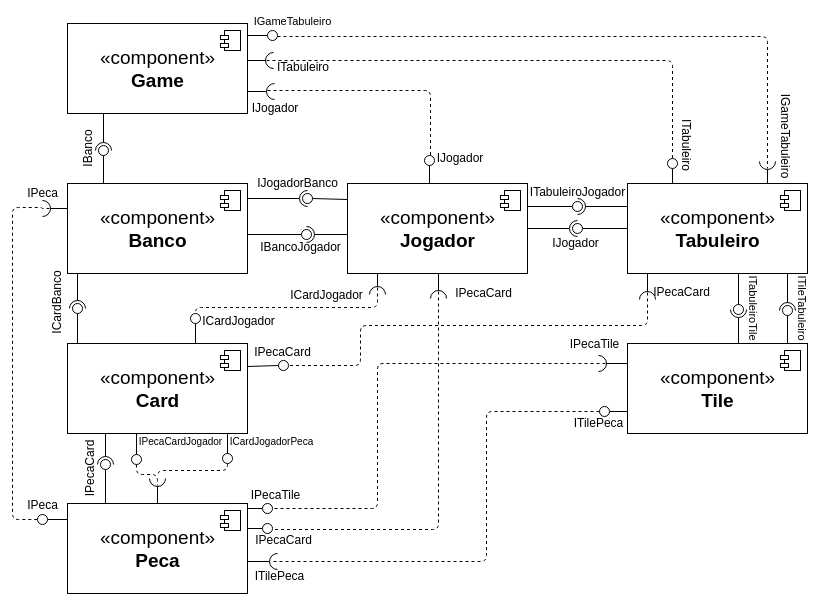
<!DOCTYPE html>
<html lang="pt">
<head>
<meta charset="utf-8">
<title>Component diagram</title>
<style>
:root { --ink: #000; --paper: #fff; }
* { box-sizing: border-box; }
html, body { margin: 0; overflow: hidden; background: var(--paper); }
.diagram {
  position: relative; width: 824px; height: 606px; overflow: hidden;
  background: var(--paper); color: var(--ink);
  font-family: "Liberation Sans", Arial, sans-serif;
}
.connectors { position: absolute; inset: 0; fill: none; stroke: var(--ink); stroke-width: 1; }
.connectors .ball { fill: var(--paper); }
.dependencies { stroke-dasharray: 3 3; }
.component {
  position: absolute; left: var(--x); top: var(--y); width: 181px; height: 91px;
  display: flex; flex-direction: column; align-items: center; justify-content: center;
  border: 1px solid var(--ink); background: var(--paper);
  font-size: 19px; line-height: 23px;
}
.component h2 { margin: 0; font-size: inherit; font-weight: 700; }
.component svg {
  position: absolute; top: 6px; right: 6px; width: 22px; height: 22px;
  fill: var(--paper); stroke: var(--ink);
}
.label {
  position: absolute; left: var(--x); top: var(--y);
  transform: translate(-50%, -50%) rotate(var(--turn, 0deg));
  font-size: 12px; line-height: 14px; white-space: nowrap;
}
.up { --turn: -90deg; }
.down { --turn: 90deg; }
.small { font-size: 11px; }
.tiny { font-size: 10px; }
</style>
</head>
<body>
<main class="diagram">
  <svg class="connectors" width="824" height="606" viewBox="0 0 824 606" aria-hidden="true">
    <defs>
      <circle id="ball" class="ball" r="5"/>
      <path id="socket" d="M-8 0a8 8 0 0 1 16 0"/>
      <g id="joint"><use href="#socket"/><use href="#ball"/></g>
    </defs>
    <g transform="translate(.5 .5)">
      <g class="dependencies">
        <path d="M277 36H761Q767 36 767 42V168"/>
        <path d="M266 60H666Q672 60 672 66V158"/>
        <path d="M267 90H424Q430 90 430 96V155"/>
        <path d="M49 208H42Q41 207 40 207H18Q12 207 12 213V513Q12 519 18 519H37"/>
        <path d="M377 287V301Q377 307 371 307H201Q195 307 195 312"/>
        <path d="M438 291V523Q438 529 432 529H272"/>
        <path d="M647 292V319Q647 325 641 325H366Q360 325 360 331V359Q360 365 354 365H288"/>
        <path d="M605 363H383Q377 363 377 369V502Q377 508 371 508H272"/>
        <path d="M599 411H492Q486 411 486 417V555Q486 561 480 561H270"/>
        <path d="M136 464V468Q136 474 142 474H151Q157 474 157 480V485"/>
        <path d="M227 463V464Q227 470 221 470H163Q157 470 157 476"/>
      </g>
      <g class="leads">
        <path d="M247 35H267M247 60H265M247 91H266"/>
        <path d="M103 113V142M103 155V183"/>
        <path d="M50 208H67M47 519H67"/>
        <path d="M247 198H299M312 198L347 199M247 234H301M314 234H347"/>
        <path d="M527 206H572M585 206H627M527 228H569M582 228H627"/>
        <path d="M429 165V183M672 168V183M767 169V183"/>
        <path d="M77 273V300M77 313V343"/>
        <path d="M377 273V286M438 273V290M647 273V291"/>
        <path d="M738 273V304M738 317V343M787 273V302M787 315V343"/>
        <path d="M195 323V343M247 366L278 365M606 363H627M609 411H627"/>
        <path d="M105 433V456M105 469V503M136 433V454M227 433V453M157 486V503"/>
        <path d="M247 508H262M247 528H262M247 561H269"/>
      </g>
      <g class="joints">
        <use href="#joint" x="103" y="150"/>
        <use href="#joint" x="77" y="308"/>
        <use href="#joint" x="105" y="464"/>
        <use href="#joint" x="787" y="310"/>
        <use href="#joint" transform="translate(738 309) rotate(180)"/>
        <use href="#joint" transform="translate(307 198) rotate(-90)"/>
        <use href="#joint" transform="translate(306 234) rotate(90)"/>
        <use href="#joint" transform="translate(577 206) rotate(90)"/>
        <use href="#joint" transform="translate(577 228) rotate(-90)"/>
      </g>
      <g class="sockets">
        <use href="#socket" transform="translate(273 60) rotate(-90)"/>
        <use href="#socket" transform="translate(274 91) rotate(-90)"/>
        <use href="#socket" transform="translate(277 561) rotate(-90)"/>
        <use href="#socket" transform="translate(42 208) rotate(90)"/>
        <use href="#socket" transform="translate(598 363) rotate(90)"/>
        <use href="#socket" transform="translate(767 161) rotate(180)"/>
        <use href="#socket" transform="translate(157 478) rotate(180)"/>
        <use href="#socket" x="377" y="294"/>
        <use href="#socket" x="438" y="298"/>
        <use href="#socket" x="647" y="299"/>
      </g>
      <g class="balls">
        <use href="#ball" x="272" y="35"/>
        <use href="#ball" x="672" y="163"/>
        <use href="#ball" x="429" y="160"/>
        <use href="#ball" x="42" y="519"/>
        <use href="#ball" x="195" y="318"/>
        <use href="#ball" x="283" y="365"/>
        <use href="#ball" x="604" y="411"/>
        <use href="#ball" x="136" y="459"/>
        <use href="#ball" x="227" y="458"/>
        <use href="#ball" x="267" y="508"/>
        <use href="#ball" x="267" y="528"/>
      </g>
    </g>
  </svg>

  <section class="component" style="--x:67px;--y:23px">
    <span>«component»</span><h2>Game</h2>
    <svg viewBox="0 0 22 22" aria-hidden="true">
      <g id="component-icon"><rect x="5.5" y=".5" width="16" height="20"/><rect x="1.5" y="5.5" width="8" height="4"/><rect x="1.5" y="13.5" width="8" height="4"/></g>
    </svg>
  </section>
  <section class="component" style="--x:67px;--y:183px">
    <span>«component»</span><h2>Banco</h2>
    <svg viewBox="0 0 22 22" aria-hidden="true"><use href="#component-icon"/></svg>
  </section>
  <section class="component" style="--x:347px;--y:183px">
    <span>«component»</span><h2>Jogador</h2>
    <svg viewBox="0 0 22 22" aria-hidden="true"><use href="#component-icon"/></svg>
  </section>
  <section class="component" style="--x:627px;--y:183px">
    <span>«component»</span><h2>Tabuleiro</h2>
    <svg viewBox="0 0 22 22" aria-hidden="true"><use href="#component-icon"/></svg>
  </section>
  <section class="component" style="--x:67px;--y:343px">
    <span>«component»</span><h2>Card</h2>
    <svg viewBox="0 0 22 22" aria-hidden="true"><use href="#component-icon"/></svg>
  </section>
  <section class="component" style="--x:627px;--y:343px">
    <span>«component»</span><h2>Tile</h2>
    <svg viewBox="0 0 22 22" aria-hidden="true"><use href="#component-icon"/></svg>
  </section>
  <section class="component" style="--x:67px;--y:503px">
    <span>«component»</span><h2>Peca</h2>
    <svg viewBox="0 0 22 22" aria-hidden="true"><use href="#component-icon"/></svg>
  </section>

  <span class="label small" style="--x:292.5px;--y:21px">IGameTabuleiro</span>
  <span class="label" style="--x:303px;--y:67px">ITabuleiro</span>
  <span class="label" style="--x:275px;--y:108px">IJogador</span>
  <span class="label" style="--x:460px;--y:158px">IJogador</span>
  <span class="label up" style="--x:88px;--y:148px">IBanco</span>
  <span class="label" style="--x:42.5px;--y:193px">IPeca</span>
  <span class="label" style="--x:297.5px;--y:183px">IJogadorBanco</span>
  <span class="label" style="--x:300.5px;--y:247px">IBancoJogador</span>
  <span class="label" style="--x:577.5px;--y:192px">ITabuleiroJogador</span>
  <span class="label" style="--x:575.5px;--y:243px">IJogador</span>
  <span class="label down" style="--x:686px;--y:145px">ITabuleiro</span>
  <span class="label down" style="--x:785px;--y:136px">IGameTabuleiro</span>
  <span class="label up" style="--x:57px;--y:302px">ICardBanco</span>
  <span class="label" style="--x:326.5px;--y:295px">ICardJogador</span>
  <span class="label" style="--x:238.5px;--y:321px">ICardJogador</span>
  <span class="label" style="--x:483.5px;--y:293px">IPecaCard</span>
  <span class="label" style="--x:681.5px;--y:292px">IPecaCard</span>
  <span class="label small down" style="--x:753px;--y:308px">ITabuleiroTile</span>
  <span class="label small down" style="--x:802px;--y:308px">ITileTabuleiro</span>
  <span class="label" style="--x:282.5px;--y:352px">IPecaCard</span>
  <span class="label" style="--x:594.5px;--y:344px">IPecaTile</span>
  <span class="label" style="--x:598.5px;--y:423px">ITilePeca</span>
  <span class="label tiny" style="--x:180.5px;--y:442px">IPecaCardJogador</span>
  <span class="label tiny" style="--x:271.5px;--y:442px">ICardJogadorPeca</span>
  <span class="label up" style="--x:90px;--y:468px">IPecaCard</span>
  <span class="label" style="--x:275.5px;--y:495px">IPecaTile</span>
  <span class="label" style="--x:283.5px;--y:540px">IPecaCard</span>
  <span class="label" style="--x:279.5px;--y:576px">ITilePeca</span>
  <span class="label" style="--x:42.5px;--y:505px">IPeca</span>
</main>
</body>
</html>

### Exercise
Report how many lines of the listing above include the word "border". Say nothing but the number.

### Solution below
2